EXERCISE DIRECTIONS ::
Among the entries below, how many lines have the string "height" in them? Only the number should be given.

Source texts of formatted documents
++++++++

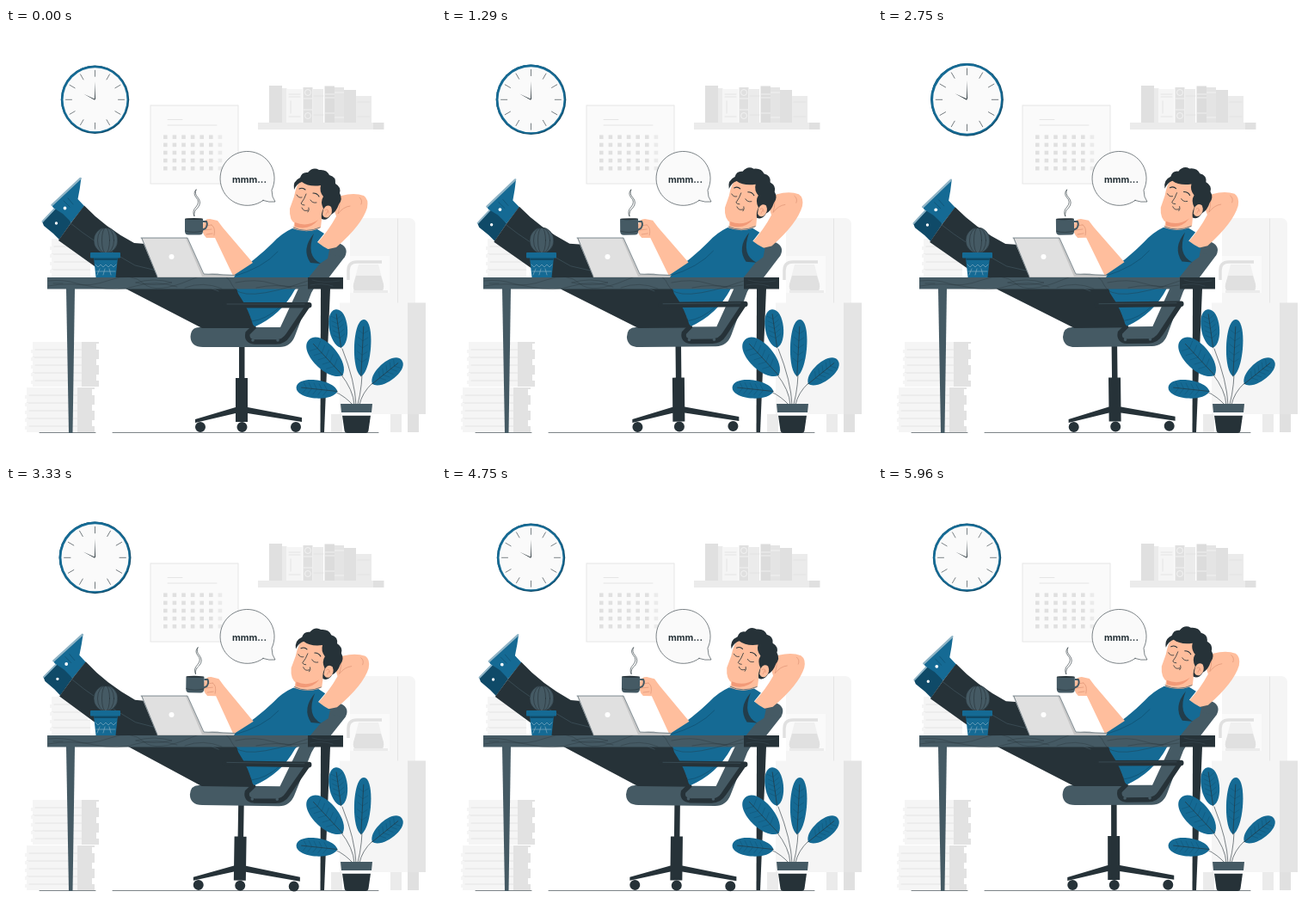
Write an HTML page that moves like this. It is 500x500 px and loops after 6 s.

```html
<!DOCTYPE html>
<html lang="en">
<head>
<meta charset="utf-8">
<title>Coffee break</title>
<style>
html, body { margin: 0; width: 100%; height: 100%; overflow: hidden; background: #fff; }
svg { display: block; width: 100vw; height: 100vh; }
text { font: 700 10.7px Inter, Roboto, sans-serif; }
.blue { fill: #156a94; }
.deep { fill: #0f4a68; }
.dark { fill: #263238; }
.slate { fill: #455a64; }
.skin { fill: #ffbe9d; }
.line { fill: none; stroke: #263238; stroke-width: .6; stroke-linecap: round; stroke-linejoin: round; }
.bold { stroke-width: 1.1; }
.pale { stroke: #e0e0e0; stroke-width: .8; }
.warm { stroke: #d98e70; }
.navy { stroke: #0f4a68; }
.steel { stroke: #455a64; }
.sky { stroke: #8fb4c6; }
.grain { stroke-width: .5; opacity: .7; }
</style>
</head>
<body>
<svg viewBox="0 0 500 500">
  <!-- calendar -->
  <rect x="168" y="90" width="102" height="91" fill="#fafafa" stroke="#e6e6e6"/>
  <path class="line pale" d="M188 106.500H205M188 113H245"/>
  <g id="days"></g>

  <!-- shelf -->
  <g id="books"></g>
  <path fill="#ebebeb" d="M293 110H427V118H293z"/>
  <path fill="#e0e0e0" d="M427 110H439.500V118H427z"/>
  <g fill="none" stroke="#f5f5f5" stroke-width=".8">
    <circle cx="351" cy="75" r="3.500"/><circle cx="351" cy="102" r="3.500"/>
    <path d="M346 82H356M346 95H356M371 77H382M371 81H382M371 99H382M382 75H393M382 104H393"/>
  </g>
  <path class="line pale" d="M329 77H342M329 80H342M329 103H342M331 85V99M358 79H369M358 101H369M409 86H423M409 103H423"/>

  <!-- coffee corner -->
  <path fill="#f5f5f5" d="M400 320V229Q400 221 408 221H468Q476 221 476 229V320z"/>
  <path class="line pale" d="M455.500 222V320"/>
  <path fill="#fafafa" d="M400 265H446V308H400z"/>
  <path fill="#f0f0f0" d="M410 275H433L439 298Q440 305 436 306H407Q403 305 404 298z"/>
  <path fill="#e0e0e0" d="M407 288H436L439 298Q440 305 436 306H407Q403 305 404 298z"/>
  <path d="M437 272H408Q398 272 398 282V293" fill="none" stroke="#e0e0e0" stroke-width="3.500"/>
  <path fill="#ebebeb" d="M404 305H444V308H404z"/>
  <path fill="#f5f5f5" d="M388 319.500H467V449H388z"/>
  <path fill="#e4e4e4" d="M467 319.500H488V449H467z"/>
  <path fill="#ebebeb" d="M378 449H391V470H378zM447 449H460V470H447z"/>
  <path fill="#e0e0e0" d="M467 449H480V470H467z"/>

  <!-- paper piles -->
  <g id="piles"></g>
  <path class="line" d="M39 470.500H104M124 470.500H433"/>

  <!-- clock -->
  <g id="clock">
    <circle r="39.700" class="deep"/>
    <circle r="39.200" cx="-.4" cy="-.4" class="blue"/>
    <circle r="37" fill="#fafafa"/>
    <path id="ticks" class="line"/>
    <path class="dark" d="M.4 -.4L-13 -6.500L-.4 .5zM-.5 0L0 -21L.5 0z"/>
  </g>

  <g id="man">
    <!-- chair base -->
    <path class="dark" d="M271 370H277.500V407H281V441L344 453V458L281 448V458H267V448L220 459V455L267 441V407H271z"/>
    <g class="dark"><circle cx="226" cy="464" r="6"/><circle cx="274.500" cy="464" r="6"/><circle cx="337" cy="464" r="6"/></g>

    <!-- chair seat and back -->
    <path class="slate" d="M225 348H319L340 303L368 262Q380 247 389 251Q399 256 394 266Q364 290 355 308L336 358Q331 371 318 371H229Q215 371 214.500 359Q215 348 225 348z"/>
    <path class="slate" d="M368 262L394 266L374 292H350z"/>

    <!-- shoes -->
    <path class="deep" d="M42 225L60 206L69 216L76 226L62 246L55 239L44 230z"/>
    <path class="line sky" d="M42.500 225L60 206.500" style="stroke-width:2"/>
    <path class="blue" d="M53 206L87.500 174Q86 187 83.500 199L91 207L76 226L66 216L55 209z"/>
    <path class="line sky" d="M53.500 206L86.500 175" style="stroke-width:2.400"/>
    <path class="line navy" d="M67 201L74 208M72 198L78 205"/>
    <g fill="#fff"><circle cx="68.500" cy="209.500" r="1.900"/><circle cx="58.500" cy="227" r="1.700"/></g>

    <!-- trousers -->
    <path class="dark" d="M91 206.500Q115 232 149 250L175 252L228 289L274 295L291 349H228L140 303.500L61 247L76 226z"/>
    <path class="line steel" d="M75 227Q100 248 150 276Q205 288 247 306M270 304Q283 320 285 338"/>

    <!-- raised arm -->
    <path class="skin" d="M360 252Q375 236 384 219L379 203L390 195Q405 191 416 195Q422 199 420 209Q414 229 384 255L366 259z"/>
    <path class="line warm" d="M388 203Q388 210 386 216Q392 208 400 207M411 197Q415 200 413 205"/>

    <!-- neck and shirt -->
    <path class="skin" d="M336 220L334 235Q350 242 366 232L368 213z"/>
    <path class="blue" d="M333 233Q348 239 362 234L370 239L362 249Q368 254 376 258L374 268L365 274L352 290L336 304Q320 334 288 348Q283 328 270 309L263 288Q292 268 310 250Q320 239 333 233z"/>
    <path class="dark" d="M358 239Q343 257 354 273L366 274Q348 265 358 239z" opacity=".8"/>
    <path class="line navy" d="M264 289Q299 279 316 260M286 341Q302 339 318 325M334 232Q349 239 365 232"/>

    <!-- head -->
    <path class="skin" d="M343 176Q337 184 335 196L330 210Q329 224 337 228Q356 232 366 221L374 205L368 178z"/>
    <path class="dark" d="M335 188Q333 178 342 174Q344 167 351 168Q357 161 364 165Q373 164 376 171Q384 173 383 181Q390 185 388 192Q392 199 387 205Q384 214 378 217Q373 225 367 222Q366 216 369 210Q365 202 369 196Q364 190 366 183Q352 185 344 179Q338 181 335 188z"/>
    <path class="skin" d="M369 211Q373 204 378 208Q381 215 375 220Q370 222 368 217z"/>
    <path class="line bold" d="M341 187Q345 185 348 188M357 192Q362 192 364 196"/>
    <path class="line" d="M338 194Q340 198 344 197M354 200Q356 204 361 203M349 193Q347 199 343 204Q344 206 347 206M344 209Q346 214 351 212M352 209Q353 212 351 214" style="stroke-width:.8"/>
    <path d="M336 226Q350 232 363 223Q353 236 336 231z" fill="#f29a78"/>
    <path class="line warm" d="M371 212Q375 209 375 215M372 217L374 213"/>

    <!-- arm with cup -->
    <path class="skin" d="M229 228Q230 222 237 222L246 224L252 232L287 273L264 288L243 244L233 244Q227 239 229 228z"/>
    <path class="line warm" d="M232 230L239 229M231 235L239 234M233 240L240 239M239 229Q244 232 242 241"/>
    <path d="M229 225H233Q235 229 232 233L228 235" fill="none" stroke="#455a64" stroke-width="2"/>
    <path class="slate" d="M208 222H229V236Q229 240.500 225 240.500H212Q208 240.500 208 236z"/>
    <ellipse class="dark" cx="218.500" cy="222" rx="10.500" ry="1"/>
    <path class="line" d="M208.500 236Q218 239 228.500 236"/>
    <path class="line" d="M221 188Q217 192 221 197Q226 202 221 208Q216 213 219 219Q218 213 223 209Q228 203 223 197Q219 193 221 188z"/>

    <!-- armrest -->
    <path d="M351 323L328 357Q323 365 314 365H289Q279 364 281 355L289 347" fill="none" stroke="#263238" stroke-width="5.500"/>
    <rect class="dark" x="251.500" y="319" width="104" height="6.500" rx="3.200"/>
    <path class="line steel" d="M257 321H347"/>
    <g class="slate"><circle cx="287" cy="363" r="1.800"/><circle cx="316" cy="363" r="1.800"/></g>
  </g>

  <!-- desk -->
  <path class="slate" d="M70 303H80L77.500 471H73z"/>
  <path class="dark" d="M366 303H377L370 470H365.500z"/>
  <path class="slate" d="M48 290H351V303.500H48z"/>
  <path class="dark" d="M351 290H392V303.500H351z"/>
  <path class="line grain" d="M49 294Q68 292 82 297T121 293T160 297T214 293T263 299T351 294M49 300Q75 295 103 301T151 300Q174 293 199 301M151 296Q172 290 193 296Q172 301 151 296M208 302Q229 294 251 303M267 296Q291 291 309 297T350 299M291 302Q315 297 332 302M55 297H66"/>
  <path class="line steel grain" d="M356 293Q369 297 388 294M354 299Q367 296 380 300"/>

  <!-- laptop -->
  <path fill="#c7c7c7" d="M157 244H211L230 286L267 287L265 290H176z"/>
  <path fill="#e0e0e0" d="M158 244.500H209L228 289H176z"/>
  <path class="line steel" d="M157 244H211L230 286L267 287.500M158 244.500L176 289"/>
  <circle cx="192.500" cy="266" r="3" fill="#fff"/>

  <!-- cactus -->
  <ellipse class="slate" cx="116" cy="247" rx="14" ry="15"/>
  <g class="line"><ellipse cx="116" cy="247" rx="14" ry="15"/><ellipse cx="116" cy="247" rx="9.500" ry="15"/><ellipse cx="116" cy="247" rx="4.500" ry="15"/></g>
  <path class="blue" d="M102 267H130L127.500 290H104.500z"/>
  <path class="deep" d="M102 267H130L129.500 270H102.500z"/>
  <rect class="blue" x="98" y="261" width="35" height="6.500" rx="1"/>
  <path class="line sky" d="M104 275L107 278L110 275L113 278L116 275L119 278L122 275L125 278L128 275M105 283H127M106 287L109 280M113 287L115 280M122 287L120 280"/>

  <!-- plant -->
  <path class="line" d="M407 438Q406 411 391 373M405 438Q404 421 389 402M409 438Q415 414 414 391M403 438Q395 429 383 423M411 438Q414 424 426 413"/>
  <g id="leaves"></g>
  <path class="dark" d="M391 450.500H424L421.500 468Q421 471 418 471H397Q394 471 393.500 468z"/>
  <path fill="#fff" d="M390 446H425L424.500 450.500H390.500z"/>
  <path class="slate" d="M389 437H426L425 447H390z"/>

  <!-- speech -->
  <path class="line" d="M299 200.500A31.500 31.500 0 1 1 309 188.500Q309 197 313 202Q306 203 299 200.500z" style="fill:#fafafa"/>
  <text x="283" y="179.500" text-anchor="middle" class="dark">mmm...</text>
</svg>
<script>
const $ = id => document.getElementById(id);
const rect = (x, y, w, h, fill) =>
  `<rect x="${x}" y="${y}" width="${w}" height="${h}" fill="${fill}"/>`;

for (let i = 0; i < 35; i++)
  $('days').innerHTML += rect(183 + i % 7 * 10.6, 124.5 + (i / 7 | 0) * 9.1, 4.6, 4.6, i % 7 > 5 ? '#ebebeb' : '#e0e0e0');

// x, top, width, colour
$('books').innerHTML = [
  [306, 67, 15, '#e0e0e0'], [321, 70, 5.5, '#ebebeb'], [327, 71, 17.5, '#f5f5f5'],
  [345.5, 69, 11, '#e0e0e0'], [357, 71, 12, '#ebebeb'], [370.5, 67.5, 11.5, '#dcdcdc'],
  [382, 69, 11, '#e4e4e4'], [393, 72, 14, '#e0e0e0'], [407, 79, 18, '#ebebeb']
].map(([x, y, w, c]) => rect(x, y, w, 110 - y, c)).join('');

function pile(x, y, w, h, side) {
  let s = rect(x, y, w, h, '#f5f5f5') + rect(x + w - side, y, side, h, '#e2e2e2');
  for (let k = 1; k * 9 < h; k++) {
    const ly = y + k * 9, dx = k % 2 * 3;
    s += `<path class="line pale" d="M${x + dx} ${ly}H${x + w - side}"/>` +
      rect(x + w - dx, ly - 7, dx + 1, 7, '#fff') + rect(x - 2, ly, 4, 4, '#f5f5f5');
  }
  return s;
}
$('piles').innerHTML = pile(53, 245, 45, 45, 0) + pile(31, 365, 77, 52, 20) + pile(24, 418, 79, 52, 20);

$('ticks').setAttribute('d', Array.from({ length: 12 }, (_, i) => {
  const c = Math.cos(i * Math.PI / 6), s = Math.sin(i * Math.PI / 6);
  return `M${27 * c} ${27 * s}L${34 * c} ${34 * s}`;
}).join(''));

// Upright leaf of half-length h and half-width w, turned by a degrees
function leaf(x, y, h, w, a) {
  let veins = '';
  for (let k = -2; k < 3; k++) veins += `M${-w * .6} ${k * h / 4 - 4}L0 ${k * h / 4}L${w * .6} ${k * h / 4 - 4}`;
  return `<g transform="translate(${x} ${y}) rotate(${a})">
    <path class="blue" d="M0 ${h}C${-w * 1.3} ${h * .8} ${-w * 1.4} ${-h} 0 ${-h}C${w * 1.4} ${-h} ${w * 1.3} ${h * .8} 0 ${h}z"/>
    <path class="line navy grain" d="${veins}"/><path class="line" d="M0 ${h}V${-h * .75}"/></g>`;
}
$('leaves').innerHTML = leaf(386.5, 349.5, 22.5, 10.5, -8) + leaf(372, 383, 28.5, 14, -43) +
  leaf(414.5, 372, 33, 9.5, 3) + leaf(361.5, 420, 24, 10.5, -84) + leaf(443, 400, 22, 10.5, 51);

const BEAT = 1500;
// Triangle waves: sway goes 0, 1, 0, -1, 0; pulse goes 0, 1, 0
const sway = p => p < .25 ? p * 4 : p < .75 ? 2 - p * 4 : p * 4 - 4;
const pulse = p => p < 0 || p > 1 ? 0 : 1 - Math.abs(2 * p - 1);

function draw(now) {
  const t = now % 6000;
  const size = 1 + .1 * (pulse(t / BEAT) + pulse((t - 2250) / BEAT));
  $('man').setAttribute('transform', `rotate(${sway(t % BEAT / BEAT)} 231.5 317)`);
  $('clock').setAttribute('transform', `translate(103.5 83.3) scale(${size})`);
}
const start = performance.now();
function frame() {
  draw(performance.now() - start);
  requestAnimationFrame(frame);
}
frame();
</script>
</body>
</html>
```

++++++++

TASK OUTPUT ::
6